Exercise description
Give each line of the records again exactly and omit every picture.
=== Dataset excerpts ===
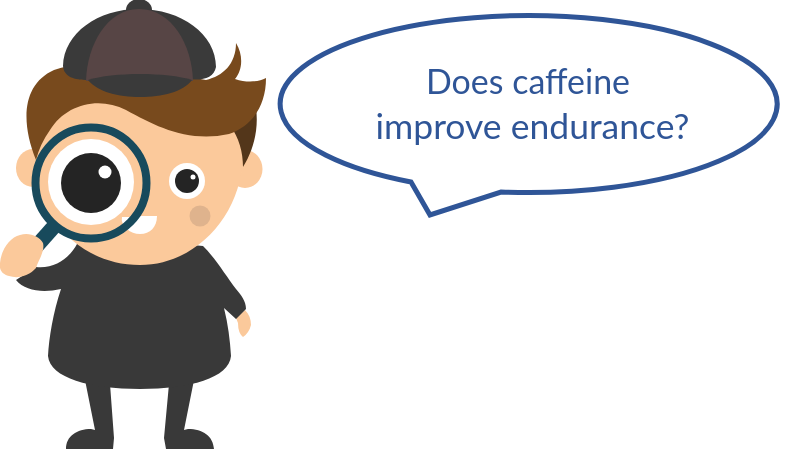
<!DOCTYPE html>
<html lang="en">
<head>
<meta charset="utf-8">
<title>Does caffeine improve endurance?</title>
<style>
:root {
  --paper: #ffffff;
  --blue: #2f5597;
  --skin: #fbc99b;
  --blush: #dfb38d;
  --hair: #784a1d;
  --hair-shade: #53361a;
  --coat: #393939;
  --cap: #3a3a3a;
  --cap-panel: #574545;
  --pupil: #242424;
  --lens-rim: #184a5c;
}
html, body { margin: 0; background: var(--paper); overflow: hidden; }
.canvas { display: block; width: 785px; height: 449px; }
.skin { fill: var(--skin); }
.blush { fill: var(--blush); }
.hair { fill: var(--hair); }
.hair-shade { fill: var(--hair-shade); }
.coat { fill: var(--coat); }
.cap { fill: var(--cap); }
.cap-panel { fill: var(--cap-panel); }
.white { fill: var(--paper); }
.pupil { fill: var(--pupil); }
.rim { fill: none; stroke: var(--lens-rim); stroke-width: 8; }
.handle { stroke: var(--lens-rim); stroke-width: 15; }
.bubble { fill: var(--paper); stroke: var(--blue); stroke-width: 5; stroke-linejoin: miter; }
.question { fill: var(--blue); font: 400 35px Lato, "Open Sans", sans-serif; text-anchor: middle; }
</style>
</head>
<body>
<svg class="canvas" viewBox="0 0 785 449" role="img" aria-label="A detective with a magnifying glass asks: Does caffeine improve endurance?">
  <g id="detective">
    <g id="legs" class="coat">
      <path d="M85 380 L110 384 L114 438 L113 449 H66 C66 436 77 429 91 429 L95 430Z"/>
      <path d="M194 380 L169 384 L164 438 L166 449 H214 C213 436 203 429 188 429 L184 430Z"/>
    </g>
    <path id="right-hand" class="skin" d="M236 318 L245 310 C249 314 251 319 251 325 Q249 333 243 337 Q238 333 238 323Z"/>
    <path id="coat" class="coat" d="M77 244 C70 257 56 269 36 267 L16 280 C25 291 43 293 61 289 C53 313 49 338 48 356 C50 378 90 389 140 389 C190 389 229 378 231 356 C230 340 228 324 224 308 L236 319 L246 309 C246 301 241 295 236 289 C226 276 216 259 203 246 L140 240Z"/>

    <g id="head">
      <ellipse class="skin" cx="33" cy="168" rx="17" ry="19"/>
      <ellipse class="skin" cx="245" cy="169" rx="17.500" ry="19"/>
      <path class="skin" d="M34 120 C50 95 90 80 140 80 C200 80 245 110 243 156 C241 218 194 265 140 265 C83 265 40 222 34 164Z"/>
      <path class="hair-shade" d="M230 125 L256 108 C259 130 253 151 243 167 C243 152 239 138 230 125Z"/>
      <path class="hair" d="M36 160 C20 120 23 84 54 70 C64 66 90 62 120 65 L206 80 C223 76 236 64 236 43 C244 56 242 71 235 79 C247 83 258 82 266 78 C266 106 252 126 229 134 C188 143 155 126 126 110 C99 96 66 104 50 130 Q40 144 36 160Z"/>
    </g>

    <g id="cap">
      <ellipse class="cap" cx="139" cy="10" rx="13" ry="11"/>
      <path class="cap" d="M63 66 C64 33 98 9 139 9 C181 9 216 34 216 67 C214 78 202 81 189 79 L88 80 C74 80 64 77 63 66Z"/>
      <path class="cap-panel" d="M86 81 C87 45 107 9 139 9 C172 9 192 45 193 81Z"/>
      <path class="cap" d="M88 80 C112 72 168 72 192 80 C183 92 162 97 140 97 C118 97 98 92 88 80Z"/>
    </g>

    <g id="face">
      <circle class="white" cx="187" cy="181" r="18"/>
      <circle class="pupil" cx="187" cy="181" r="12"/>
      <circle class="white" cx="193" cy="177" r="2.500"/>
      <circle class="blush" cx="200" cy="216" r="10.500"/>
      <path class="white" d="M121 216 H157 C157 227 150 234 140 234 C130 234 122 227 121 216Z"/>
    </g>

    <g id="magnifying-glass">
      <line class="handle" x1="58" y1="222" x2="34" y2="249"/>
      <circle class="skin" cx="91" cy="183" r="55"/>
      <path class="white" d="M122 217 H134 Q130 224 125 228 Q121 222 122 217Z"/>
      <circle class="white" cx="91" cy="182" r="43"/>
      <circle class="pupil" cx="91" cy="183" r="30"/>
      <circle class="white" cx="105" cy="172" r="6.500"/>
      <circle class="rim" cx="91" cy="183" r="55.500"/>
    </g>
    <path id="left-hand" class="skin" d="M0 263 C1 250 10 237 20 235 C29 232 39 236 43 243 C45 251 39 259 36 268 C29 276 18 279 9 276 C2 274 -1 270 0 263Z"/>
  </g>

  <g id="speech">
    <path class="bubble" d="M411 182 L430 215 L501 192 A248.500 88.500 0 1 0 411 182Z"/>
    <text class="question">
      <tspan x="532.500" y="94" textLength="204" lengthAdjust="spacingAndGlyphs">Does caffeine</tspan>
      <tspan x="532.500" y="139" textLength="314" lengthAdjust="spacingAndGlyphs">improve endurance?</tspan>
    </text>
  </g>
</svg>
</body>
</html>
===
Exercise output
<!DOCTYPE html>
<html lang="en">
<head>
<meta charset="utf-8">
<title>Does caffeine improve endurance?</title>
<style>
:root {
  --paper: #ffffff;
  --blue: #2f5597;
  --skin: #fbc99b;
  --blush: #dfb38d;
  --hair: #784a1d;
  --hair-shade: #53361a;
  --coat: #393939;
  --cap: #3a3a3a;
  --cap-panel: #574545;
  --pupil: #242424;
  --lens-rim: #184a5c;
}
html, body { margin: 0; background: var(--paper); overflow: hidden; }
.canvas { display: block; width: 785px; height: 449px; }
.skin { fill: var(--skin); }
.blush { fill: var(--blush); }
.hair { fill: var(--hair); }
.hair-shade { fill: var(--hair-shade); }
.coat { fill: var(--coat); }
.cap { fill: var(--cap); }
.cap-panel { fill: var(--cap-panel); }
.white { fill: var(--paper); }
.pupil { fill: var(--pupil); }
.rim { fill: none; stroke: var(--lens-rim); stroke-width: 8; }
.handle { stroke: var(--lens-rim); stroke-width: 15; }
.bubble { fill: var(--paper); stroke: var(--blue); stroke-width: 5; stroke-linejoin: miter; }
.question { fill: var(--blue); font: 400 35px Lato, "Open Sans", sans-serif; text-anchor: middle; }
</style>
</head>
<body>
<svg class="canvas" viewBox="0 0 785 449" role="img" aria-label="A detective with a magnifying glass asks: Does caffeine improve endurance?">
  <g id="detective">
    <g id="legs" class="coat">
      <path d="M85 380 L110 384 L114 438 L113 449 H66 C66 436 77 429 91 429 L95 430Z"/>
      <path d="M194 380 L169 384 L164 438 L166 449 H214 C213 436 203 429 188 429 L184 430Z"/>
    </g>
    <path id="right-hand" class="skin" d="M236 318 L245 310 C249 314 251 319 251 325 Q249 333 243 337 Q238 333 238 323Z"/>
    <path id="coat" class="coat" d="M77 244 C70 257 56 269 36 267 L16 280 C25 291 43 293 61 289 C53 313 49 338 48 356 C50 378 90 389 140 389 C190 389 229 378 231 356 C230 340 228 324 224 308 L236 319 L246 309 C246 301 241 295 236 289 C226 276 216 259 203 246 L140 240Z"/>

    <g id="head">
      <ellipse class="skin" cx="33" cy="168" rx="17" ry="19"/>
      <ellipse class="skin" cx="245" cy="169" rx="17.500" ry="19"/>
      <path class="skin" d="M34 120 C50 95 90 80 140 80 C200 80 245 110 243 156 C241 218 194 265 140 265 C83 265 40 222 34 164Z"/>
      <path class="hair-shade" d="M230 125 L256 108 C259 130 253 151 243 167 C243 152 239 138 230 125Z"/>
      <path class="hair" d="M36 160 C20 120 23 84 54 70 C64 66 90 62 120 65 L206 80 C223 76 236 64 236 43 C244 56 242 71 235 79 C247 83 258 82 266 78 C266 106 252 126 229 134 C188 143 155 126 126 110 C99 96 66 104 50 130 Q40 144 36 160Z"/>
    </g>

    <g id="cap">
      <ellipse class="cap" cx="139" cy="10" rx="13" ry="11"/>
      <path class="cap" d="M63 66 C64 33 98 9 139 9 C181 9 216 34 216 67 C214 78 202 81 189 79 L88 80 C74 80 64 77 63 66Z"/>
      <path class="cap-panel" d="M86 81 C87 45 107 9 139 9 C172 9 192 45 193 81Z"/>
      <path class="cap" d="M88 80 C112 72 168 72 192 80 C183 92 162 97 140 97 C118 97 98 92 88 80Z"/>
    </g>

    <g id="face">
      <circle class="white" cx="187" cy="181" r="18"/>
      <circle class="pupil" cx="187" cy="181" r="12"/>
      <circle class="white" cx="193" cy="177" r="2.500"/>
      <circle class="blush" cx="200" cy="216" r="10.500"/>
      <path class="white" d="M121 216 H157 C157 227 150 234 140 234 C130 234 122 227 121 216Z"/>
    </g>

    <g id="magnifying-glass">
      <line class="handle" x1="58" y1="222" x2="34" y2="249"/>
      <circle class="skin" cx="91" cy="183" r="55"/>
      <path class="white" d="M122 217 H134 Q130 224 125 228 Q121 222 122 217Z"/>
      <circle class="white" cx="91" cy="182" r="43"/>
      <circle class="pupil" cx="91" cy="183" r="30"/>
      <circle class="white" cx="105" cy="172" r="6.500"/>
      <circle class="rim" cx="91" cy="183" r="55.500"/>
    </g>
    <path id="left-hand" class="skin" d="M0 263 C1 250 10 237 20 235 C29 232 39 236 43 243 C45 251 39 259 36 268 C29 276 18 279 9 276 C2 274 -1 270 0 263Z"/>
  </g>

  <g id="speech">
    <path class="bubble" d="M411 182 L430 215 L501 192 A248.500 88.500 0 1 0 411 182Z"/>
    <text class="question">
      <tspan x="532.500" y="94" textLength="204" lengthAdjust="spacingAndGlyphs">Does caffeine</tspan>
      <tspan x="532.500" y="139" textLength="314" lengthAdjust="spacingAndGlyphs">improve endurance?</tspan>
    </text>
  </g>
</svg>
</body>
</html>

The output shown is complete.